▶ **Problem to solve**:
Count up the lines below in which the string "bright" appears. The reply should be that number alone.

▶ **Provided data**:
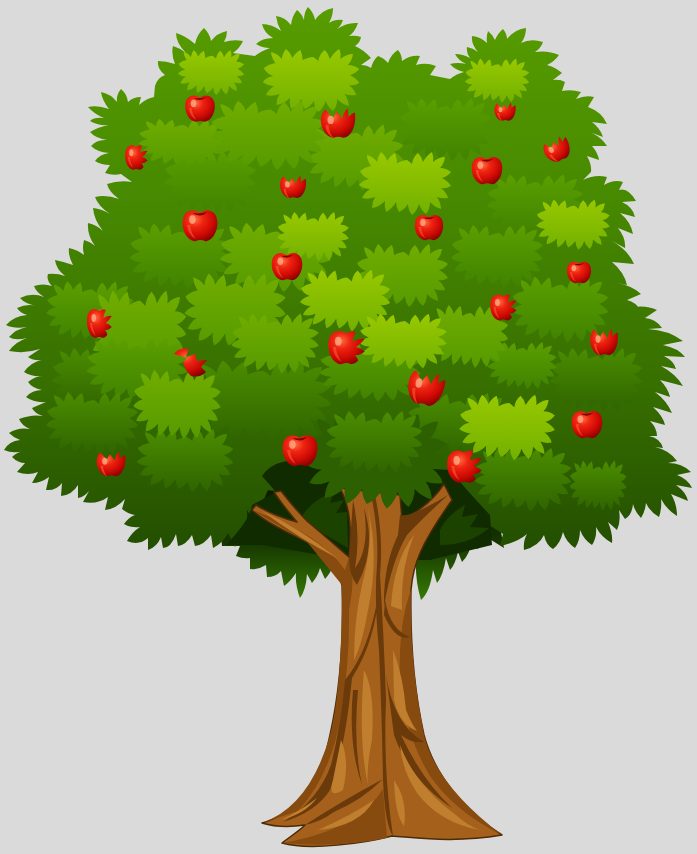
<!DOCTYPE html>
<html lang="en">
<head>
<meta charset="utf-8">
<title>Apple tree</title>
<style>
:root{--sky:#dadada;--bark:#a5611c;--bark-dark:#6a3a0b;--bark-mid:#874b10;--bark-light:#c07f2e;--bark-edge:#4d2a08}
html,body{margin:0;background:var(--sky);overflow:hidden}
svg{display:block;width:697px;height:854px}
.lime{fill:url(#lime)}
.bright{fill:url(#bright)}
.mid{fill:url(#mid)}
.deep{fill:url(#deep)}
.trunk{fill:var(--bark);stroke:var(--bark-edge);stroke-width:1.5;stroke-linejoin:round}
.groove{fill:var(--bark-dark)}
.shade{fill:var(--bark-mid)}
.shine{fill:var(--bark-light)}
</style>
</head>
<body>
<svg viewBox="0 0 697 854" role="img" aria-label="Apple tree with red apples">
<defs>
<linearGradient id="crown-fill" gradientUnits="userSpaceOnUse" x1="0" y1="10" x2="0" y2="548">
<stop offset="0" stop-color="#579c00"/><stop offset=".35" stop-color="#478900"/><stop offset=".7" stop-color="#376f00"/><stop offset="1" stop-color="#234f00"/>
</linearGradient>
<linearGradient id="under-fill" x1="0" y1="0" x2="0" y2="1"><stop offset=".2" stop-color="#0b1f00"/><stop offset=".55" stop-color="#153500"/><stop offset="1" stop-color="#377a04"/></linearGradient>
<linearGradient id="lime" x1="0" y1="0" x2="0" y2="1"><stop offset="0" stop-color="#98c900"/><stop offset="1" stop-color="#72b000"/></linearGradient>
<linearGradient id="bright" x1="0" y1="0" x2="0" y2="1"><stop offset="0" stop-color="#71ad00"/><stop offset="1" stop-color="#559a00"/></linearGradient>
<linearGradient id="mid" x1="0" y1="0" x2="0" y2="1"><stop offset="0" stop-color="#5b9f00"/><stop offset="1" stop-color="#408200"/></linearGradient>
<linearGradient id="deep" x1="0" y1="0" x2="0" y2="1"><stop offset="0" stop-color="#4b8d00"/><stop offset="1" stop-color="#2f6400"/></linearGradient>
<radialGradient id="apple-skin" cx=".36" cy=".3" r=".8"><stop offset="0" stop-color="#ff6a3c"/><stop offset=".3" stop-color="#ee2412"/><stop offset=".65" stop-color="#cf0a04"/><stop offset="1" stop-color="#7a0000"/></radialGradient>
<path id="bush" d="M-34-18Q-38-24-38-29Q-31-27-28-22Q-27-28-24-32Q-19-28-18-23Q-14-29-10-31Q-8-26-8-21Q-2-24 2-24Q5-22 7-20Q8-27 13-31Q17-27 18-22Q22-29 27-32Q29-27 28-22Q34-27 40-27Q39-20 35-16Q41-16 46-12Q42-7 37-6Q43-3 46 2Q41 5 36 4Q42 9 43 14Q37 15 32 13Q36 19 36 25Q29 23 25 18Q25 25 21 30Q16 26 14 20Q12 27 7 31Q3 26 3 20Q-1 26-6 28Q-9 23-9 18Q-13 25-19 28Q-21 22-20 17Q-26 23-33 24Q-33 18-30 13Q-37 16-43 14Q-40 8-35 5Q-41 5-46 1Q-42-4-36-5Q-43-8-45-13Q-40-17-34-18Z"/>
<g id="glints"><ellipse cx="-7" cy="-5" rx="3" ry="4" fill="#ffb08a" opacity=".75"/><path d="M-12 0Q-11 9-4 13Q-9 6-9 0Z" fill="#ff5a30" opacity=".6"/></g>
<g id="apple"><path fill="url(#apple-skin)" d="M0-11C5-16 15-14 16-4C17 6 11 15 5 15Q0 13-4 15C-11 15-17 6-16-4C-15-14-6-16 0-11Z"/><path d="M-7-11Q0-6 7-12Q1-10-7-11Z" fill="#7a0000"/><use href="#glints"/></g>
<g id="apple-top"><path fill="url(#apple-skin)" d="M-12-12Q-7-7-5-3Q-3-8-1-10Q2-6 4-3Q5-9 9-13Q10-9 10-5Q13-8 16-9C18 4 12 15 5 15Q0 13-4 15C-12 15-18 3-16-5Q-15-10-12-12Z"/><use href="#glints" y="3"/></g>
<g id="apple-side"><path fill="url(#apple-skin)" d="M0-12Q5-15 9-13Q6-8 6-5Q12-8 17-7Q13-2 9 0Q14 1 17 4Q12 8 8 7Q11 10 11 12Q8 15 5 15Q0 13-4 15C-11 15-17 6-16-4C-15-14-6-16 0-12Z"/><use href="#glints"/></g>
</defs>

<rect width="697" height="854" fill="var(--sky)"/>

<g id="underside">
<path fill="url(#under-fill)" d="M215 470L490 470Q495 500 504 548L488 538Q484 546 477 549L471 543Q470 554 462 562L458 552Q455 565 450 570L446 558Q443 576 437 583L433 570Q430 592 421 600Q415 580 416 560L345 560Q345 568 340 574L334 564Q330 574 325 579L320 568Q318 576 312 583L307 574Q306 590 300 598Q295 585 296 573Q290 582 284 586L281 571Q276 577 267 577L266 565Q258 570 250 569L250 558Q243 559 236 556L240 546L222 546Z"/>
</g>

<path id="crown" fill="url(#crown-fill)" d="M109 125Q98 126 90 121Q94 117 104 118Q94 114 88 107Q98 105 109 109Q102 100 101 92Q111 94 117 102Q116 95 121 89Q127 94 128 102Q133 97 141 97L139 105Q147 98 154 97L155 86Q157 78 165 75Q157 69 158 61Q166 61 175 64Q171 54 173 46Q180 48 186 53Q176 43 176 33Q186 36 195 44Q197 34 204 28Q210 34 211 41Q217 33 227 31Q227 37 224 42Q233 39 243 41Q240 48 233 53L255 56Q261 51 270 48Q262 48 256 44Q262 38 273 38Q264 33 262 24Q272 24 281 31Q277 24 276 16Q285 17 291 25Q292 16 297 10Q302 14 304 20Q304 12 308 7Q314 13 315 20Q322 10 333 8Q333 16 329 23Q335 19 343 20Q341 26 337 29Q347 22 358 23Q355 32 349 36Q355 35 361 37Q360 43 355 46Q364 50 371 58L361 65Q367 65 371 68Q373 60 378 56Q384 58 388 63Q391 54 398 50Q402 55 402 61Q410 55 420 56L416 65Q426 62 436 66L430 75L450 79Q456 74 464 72Q455 70 450 64Q458 62 466 64Q458 60 455 54Q463 54 470 58Q466 53 467 47Q473 48 478 52Q471 44 472 36Q481 37 487 43Q486 37 488 31Q493 35 495 40Q498 33 503 29Q507 34 507 39Q515 29 526 28Q526 37 521 43Q531 38 543 42Q541 48 535 52Q548 50 559 55Q554 62 547 65Q555 67 562 73L553 80Q560 79 565 82L562 91Q571 89 581 92L576 99Q585 95 594 97L588 107Q602 112 607 124L592 122Q600 128 603 137L592 133Q602 138 607 146L592 146Q598 153 599 160L587 156Q592 165 591 172L583 180Q595 174 607 177L604 185Q614 179 623 182L619 190Q628 187 636 201L622 202Q633 207 635 217L620 213Q631 222 633 234L618 228Q626 238 625 248L612 241Q628 250 634 264L612 262Q624 272 627 285L617 283Q633 286 641 294L627 300Q636 302 641 311L628 308Q645 304 657 310L645 318Q656 319 662 328L648 329Q668 330 683 341L663 345Q678 348 685 357L664 356Q674 361 676 369L661 366Q676 374 683 386L660 380Q668 388 670 397L655 392Q667 401 672 413L653 407Q663 416 665 425L650 421Q657 428 657 436L649 436Q660 438 663 448L655 447Q669 450 677 461L668 463Q682 463 691 472L677 475Q688 479 692 488L676 485Q686 492 688 501L671 494Q677 504 677 516Q667 510 661 499Q662 508 659 517Q650 512 646 503Q645 512 641 518Q635 512 633 504Q632 515 625 519L619 510Q621 522 617 530L608 522Q613 534 612 543Q601 537 596 527Q597 538 592 545Q584 540 580 530Q580 541 575 548Q566 542 563 532Q560 544 553 549Q546 545 544 535Q539 546 524 550Q523 541 527 534Q518 542 500 546L503 534L450 500Q440 480 420 505L300 470Q280 495 268 490Q262 506 252 518L247 510Q249 530 235 547L228 533Q223 543 213 548L211 535Q204 545 195 546L192 535Q186 545 178 546L176 534Q171 548 163 548L161 537Q157 547 148 550L148 538Q139 546 127 541Q132 532 140 527Q131 528 124 524Q129 517 135 515Q128 514 122 509L125 499Q116 509 105 510L108 497Q97 505 83 502L89 491Q84 497 78 498L78 485Q72 495 61 496L62 483Q56 491 46 490L49 477Q41 483 32 483L38 472Q28 476 17 472L25 463Q18 463 12 457Q17 452 24 451Q13 454 4 450Q9 441 20 440Q14 438 9 433Q18 427 30 429Q22 426 19 419Q32 414 43 416Q34 413 32 408L46 402Q34 403 26 397Q32 390 42 390Q32 388 28 382Q35 376 43 376Q31 377 24 372Q31 362 42 360Q34 361 28 357L40 349Q25 354 9 351Q15 342 27 338Q15 341 9 337Q16 329 27 327Q14 329 6 325Q14 316 27 315Q20 313 17 308Q27 303 37 306Q25 304 20 298Q32 292 44 297Q36 292 34 286Q43 283 52 286Q46 280 48 274Q57 273 65 276Q56 269 55 260Q65 262 73 265Q68 256 69 248Q78 250 84 255Q82 248 84 240Q91 242 95 246Q87 235 88 223Q97 225 103 231Q94 220 93 208Q102 209 110 214Q98 206 95 197Q106 194 119 199Q109 192 107 184Q119 180 132 182L121 174Q113 176 105 173L110 165Q101 165 95 161Q100 154 109 153Q97 152 91 146Q97 139 107 140Q95 138 90 132Q98 127 109 125Z"/>

<g id="shadow-under-crown">
<path fill="#102b00" d="M262 476Q276 456 310 462L450 470Q468 492 490 515L492 545L430 560L350 560L262 545L226 545Q250 520 252 505L276 492Z"/>
<path fill="#1c4200" d="M300 520Q310 500 334 492L330 503L344 500L336 513L347 512L348 548ZM440 530Q448 514 465 505L462 517L478 514L470 527L489 528Q470 545 440 545Z"/>
</g>

<g id="trunk">
<path class="trunk" d="M340 488C352 510 351 535 349 557C335 545 318 530 308 522C298 512 288 500 281 491L274 492C281 503 291 515 297 522C282 518 267 512 256 505L252 510C268 524 290 534 306 541C322 552 338 570 342 585C344 640 340 690 330 735C320 790 290 815 262 823C275 827 292 827 305 825C298 832 288 838 282 843C310 851 365 843 392 836C420 838 455 843 502 835C470 815 436 780 424 735C414 690 410 640 411 590C413 565 420 545 452 500L444 484C430 505 412 515 402 520L400 495Z"/>
<path class="shade" d="M349 557Q356 575 349 610Q350 660 341 715Q331 775 298 811L262 823Q310 806 330 735Q342 690 342 585L308 543L252 510Q320 533 345 570ZM411 590Q409 660 424 735Q436 785 502 835Q455 812 430 776Q405 735 400 680Q398 625 411 590ZM282 843Q330 835 355 816Q373 805 383 789L387 838Q340 848 282 843Z"/>
<path class="groove" d="M374 490Q384 535 380 575Q384 640 386 700Q383 770 393 836Q385 825 383 780Q382 720 379 650Q374 600 377 565Q379 530 370 490ZM353 500Q361 535 355 568Q370 548 364 508Q377 548 357 585Q349 575 349 557ZM448 495Q420 521 407 535Q392 560 384 606Q383 566 398 535L400 515Q410 518 448 495ZM379 590Q376 640 352 678Q345 750 330 790Q316 812 283 822Q318 801 331 765Q341 725 345 680Q370 650 379 590ZM385 600Q390 630 410 637Q396 642 384 615ZM386 675Q394 725 424 742Q412 744 401 735Q422 780 452 808Q410 780 394 735ZM305 825Q340 802 383 779Q362 800 334 812Q320 822 305 825ZM358 690Q353 745 362 785Q348 745 353 690Z"/>
<path class="shine" d="M362 585Q375 535 367 505Q380 555 368 610Q362 645 354 660Q354 620 362 585ZM391 606Q394 560 414 535Q400 570 402 610ZM393 650Q403 675 406 710Q412 725 417 731Q400 725 394 700ZM400 745Q415 785 456 815Q468 826 480 830Q440 823 417 793Q402 770 400 745ZM364 670Q375 690 372 740Q366 770 368 785Q358 740 364 670ZM341 740Q350 760 343 790Q327 800 333 780ZM318 830Q352 815 374 800Q360 826 318 830ZM317 798Q305 814 281 820Q300 811 317 798ZM394 780Q408 800 404 826Q395 815 394 780ZM262 511Q300 528 337 558Q300 539 262 511Z"/>
</g>

<g id="back-clusters">
<use href="#bush" class="mid" transform="translate(210 182)"/>
<use href="#bush" class="mid" transform="translate(445 130)"/>
<use href="#bush" class="mid" transform="translate(535 205) scale(1.05 .95)"/>
<use href="#bush" class="mid" transform="translate(560 310) scale(1.05)"/>
<use href="#bush" class="mid" transform="translate(90 312) scale(.95)"/>
<use href="#bush" class="deep" transform="translate(98 380)"/>
<use href="#bush" class="deep" transform="translate(260 402) scale(1.55 1.3)"/>
<use href="#bush" class="deep" transform="translate(596 380)"/>
<use href="#bush" class="deep" transform="translate(598 486) scale(.62 .8)"/>
<use href="#bush" class="deep" transform="translate(458 425) scale(1.1 1)"/>
<use href="#bush" fill="#2c6000" transform="translate(376 462) scale(1.55 1.5)"/>
<use href="#bush" class="mid" transform="translate(370 372) scale(1.1 .95)"/>
<use href="#bush" class="mid" transform="translate(522 366) scale(.75)"/>
<use href="#bush" class="bright" transform="translate(355 158) scale(1.05)"/>
</g>

<g id="middle-clusters">
<use href="#bush" class="bright" transform="translate(182 143) scale(.95 .75)"/>
<use href="#bush" class="bright" transform="translate(268 136) scale(1.25 1.1)"/>
<use href="#bush" class="mid" transform="translate(180 257) scale(1.1 1.05)"/>
<use href="#bush" class="bright" transform="translate(275 258) scale(1.2 1.1)"/>
<use href="#bush" class="bright" transform="translate(402 276)"/>
<use href="#bush" class="mid" transform="translate(497 257)"/>
<use href="#bush" class="bright" transform="translate(235 312) scale(1.1 1.2)"/>
<use href="#bush" class="bright" transform="translate(275 344) scale(.95)"/>
<use href="#bush" class="bright" transform="translate(138 332) scale(1.05 1.3)"/>
<use href="#bush" class="mid" transform="translate(137 370) scale(1.1 1)"/>
<use href="#bush" class="bright" transform="translate(469 337) scale(.85 1)"/>
<use href="#bush" class="deep" transform="translate(92 424)"/>
<use href="#bush" class="deep" transform="translate(185 461) scale(1.05 1)"/>
<use href="#bush" class="deep" transform="translate(374 443) scale(1.05 1)"/>
<use href="#bush" class="deep" transform="translate(523 480) scale(1.05 1)"/>
</g>

<g id="light-clusters">
<use href="#bush" class="lime" transform="translate(211 73) scale(.72)"/>
<use href="#bush" class="lime" transform="translate(311 81) scale(1.05 1)"/>
<use href="#bush" class="lime" transform="translate(497 81) scale(.7)"/>
<use href="#bush" class="lime" transform="translate(405 184)"/>
<use href="#bush" class="lime" transform="translate(313 237) scale(.78)"/>
<use href="#bush" class="lime" transform="translate(573 225) scale(.8)"/>
<use href="#bush" class="lime" transform="translate(345 301) scale(.98)"/>
<use href="#bush" class="lime" transform="translate(403 342) scale(.95 .88)"/>
<use href="#bush" class="bright" transform="translate(177 405) scale(.95 1.1)"/>
<use href="#bush" class="lime" transform="translate(507 428) scale(1.04)"/>
</g>

<g id="apples">
<use href="#apple" transform="translate(200 108) scale(.92)"/>
<use href="#apple-top" transform="translate(338 122) scale(1.05)"/>
<use href="#apple-top" transform="translate(505 111) scale(.65)"/>
<use href="#apple-top" transform="translate(557 149) rotate(-25) scale(.8)"/>
<use href="#apple" transform="translate(487 170) scale(.95)"/>
<use href="#apple-side" transform="translate(136 157) scale(.68 .85)"/>
<use href="#apple-top" transform="translate(293 186) scale(.8)"/>
<use href="#apple" transform="translate(200 225) scale(1.08)"/>
<use href="#apple" transform="translate(429 227) scale(.88)"/>
<use href="#apple" transform="translate(287 266) scale(.95)"/>
<use href="#apple" transform="translate(579 272) scale(.75)"/>
<use href="#apple-side" transform="translate(503 307) scale(.8 .9)"/>
<use href="#apple-side" transform="translate(99 323) scale(.75 1)"/>
<use href="#apple-top" transform="translate(604 341) scale(.85 .95)"/>
<use href="#apple-side" transform="translate(346 347) scale(1.1 1.15)"/>
<path fill="url(#apple-skin)" d="M174 354Q179 347 189 349L186 357L195 354L197 361L207 360L201 367L206 372Q200 378 191 376Q185 370 183 362L187 358Z"/>
<use href="#apple-top" transform="translate(426 387) rotate(12) scale(1.1 1.2)"/>
<use href="#apple" transform="translate(587 424) scale(.95)"/>
<use href="#apple" transform="translate(300 450) scale(1.08)"/>
<use href="#apple-side" transform="translate(464 466) scale(1.05 1.12)"/>
<use href="#apple-top" transform="translate(111 463) scale(.88)"/>
</g>
</svg>
</body>
</html>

▶ **Final answer**:
12